# Required work:
Whenever "floor" appears in a line of the entries below, that line counts; give the total only.

· · · · · · ·

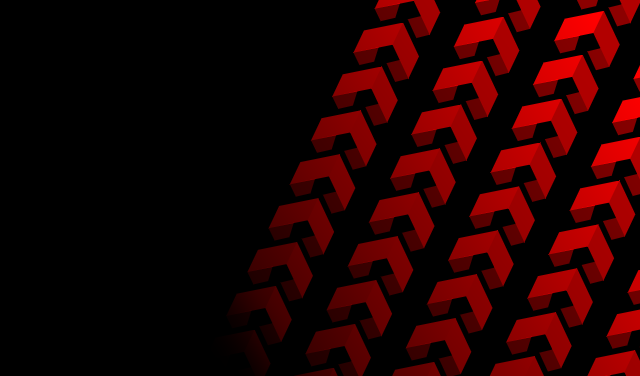
Give the GLSL for this background, as a WebGL 1 fragment shader.

```glsl
precision highp float;

uniform vec2 u_resolution;

float cross2(vec2 a, vec2 b) {
  return a.x * b.y - a.y * b.x;
}

// Signed distance to the line a-b, negative on its left
float edge(vec2 p, vec2 a, vec2 b) {
  return -cross2(normalize(b - a), p - a);
}

// Smooth coverage of a convex, counterclockwise quad
float quad(vec2 p, vec2 a, vec2 b, vec2 c, vec2 d) {
  float dist = max(max(edge(p, a, b), edge(p, b, c)),
                   max(edge(p, c, d), edge(p, d, a)));
  return clamp(0.5 - dist * u_resolution.y, 0.0, 1.0);
}

// Folded chevron with its upper corner at the origin
float chevron(vec2 p, float light) {
  vec2 apex = vec2(0.0);
  vec2 left = vec2(-0.132, -0.080);
  vec2 inner = vec2(-0.028, -0.059);
  vec2 foot = vec2(0.0143, -0.149);

  float topArm = quad(p, apex, vec2(-0.104, -0.021), left, inner);
  float rightArm = quad(p, apex, inner, foot, vec2(0.0423, -0.090));
  float leftSide = quad(p, left, vec2(-0.116, -0.113),
                        vec2(-0.077, -0.104), vec2(-0.065, -0.0655));
  float footSide = quad(p, vec2(-0.009, -0.0995), vec2(-0.044, -0.108),
                        vec2(-0.021, -0.158), foot);

  return topArm + rightArm * mix(1.3, 0.7, light)
       + 0.55 * (leftSide + footSide);
}

void main() {
  vec2 p = gl_FragCoord.xy / u_resolution.y;

  // Light grows toward the upper right and dies out at the lower left
  float light = clamp(dot(p, vec2(0.5625, 0.3735)) - 0.2475, 0.0, 1.0);
  light *= smoothstep(0.08, 0.24, light);

  // Slanted lattice of chevrons
  vec2 columnStep = vec2(0.267, 0.0156);
  vec2 rowStep = vec2(-0.0564, -0.1167);
  vec2 q = p - vec2(1.072, 0.940);
  vec2 cell = vec2(cross2(q, rowStep), cross2(columnStep, q))
            / cross2(columnStep, rowStep);
  float column = floor(cell.x + 0.5);

  // A chevron reaches into the row below its own
  float shade = 0.0;
  for (int i = 0; i < 2; i++) {
    float row = floor(cell.y) - float(i);
    shade += chevron(q - column * columnStep - row * rowStep, light);
  }
  shade *= step(0.0, column);

  gl_FragColor = vec4(min(shade * light, 1.0), 0.0, 0.0, 1.0);
}
```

· · · · · · ·

# Answer for this exercise:
2